* [TRY IT]: Below are some entries. Copy each line that holds the string "width".

[Dataset entries]
►

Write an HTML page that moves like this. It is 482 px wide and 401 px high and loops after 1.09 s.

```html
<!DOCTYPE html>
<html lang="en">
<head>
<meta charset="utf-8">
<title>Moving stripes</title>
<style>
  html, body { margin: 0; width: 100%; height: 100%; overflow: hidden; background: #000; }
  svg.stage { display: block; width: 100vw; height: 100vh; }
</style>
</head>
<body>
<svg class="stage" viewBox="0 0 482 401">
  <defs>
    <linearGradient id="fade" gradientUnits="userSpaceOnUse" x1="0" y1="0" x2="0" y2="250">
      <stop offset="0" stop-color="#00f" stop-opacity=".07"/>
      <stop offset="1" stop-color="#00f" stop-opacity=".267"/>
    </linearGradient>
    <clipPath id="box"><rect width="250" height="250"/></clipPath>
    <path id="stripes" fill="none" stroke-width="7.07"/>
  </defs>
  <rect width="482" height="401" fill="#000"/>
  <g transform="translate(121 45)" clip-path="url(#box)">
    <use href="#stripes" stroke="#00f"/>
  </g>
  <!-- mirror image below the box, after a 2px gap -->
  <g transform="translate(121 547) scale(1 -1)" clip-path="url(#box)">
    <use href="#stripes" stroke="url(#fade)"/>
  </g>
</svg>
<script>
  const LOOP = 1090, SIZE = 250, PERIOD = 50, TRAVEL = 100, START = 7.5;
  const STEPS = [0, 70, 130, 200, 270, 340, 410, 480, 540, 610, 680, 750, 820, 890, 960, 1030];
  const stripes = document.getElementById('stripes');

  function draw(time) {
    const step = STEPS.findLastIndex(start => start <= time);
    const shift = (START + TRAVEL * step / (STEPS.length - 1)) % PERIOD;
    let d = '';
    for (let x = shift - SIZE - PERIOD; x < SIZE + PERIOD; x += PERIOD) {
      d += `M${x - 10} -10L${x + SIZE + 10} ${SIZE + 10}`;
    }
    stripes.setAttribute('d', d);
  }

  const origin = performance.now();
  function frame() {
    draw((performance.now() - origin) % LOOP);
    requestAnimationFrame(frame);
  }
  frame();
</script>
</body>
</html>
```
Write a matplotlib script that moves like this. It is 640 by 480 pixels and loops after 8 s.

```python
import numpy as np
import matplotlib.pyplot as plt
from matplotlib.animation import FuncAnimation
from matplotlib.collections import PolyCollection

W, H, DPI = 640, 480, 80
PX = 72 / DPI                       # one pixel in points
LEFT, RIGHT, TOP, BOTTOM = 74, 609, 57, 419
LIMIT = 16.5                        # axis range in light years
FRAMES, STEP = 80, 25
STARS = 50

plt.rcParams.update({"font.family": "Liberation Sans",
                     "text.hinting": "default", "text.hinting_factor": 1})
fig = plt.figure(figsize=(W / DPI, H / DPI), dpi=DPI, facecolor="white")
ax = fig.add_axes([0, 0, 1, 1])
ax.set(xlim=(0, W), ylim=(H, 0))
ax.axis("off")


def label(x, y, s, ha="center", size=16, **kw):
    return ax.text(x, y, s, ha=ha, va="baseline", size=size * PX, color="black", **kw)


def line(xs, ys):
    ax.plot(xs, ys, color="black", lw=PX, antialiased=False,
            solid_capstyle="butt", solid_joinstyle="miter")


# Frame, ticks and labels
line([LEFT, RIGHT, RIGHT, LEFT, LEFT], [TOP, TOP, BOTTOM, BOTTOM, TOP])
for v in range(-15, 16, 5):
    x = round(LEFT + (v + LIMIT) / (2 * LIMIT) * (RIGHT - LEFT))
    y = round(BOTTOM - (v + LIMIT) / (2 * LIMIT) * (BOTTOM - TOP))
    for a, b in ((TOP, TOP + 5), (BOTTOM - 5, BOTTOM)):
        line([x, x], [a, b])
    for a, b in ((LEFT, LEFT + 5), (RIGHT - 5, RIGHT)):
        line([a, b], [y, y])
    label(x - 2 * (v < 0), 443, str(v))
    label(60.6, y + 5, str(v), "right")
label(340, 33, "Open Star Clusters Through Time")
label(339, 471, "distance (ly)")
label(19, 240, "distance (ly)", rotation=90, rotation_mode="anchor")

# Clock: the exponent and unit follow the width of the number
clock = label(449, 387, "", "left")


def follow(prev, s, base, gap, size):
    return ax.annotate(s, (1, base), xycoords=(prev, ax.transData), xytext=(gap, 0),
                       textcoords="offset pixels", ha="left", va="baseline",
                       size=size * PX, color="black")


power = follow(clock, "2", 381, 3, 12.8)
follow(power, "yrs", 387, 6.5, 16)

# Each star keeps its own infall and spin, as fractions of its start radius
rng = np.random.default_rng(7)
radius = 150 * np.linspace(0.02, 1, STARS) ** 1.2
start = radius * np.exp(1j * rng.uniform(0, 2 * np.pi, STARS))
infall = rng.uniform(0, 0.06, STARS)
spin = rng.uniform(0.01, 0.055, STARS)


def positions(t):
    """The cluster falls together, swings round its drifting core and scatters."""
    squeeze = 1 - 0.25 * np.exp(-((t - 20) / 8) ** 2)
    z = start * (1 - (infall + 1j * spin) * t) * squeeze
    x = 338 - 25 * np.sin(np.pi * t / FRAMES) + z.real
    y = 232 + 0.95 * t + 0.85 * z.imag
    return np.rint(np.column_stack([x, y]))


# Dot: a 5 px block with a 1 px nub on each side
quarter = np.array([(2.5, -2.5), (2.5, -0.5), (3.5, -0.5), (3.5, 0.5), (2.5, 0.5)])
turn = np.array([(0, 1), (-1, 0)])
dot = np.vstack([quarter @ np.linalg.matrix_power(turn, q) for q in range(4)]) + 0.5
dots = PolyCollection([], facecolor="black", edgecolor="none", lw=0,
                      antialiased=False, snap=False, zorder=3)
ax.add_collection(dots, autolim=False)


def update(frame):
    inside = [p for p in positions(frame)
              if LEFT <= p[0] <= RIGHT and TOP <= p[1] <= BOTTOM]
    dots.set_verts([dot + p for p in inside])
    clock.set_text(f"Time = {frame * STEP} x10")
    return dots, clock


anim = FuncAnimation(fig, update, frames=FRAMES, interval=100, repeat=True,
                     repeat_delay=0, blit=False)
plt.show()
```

◄

* [EXERCISE RESULT]:
  html, body { margin: 0; width: 100%; height: 100%; overflow: hidden; background: #000; }
  svg.stage { display: block; width: 100vw; height: 100vh; }
    <clipPath id="box"><rect width="250" height="250"/></clipPath>
    <path id="stripes" fill="none" stroke-width="7.07"/>
  <rect width="482" height="401" fill="#000"/>
# Clock: the exponent and unit follow the width of the number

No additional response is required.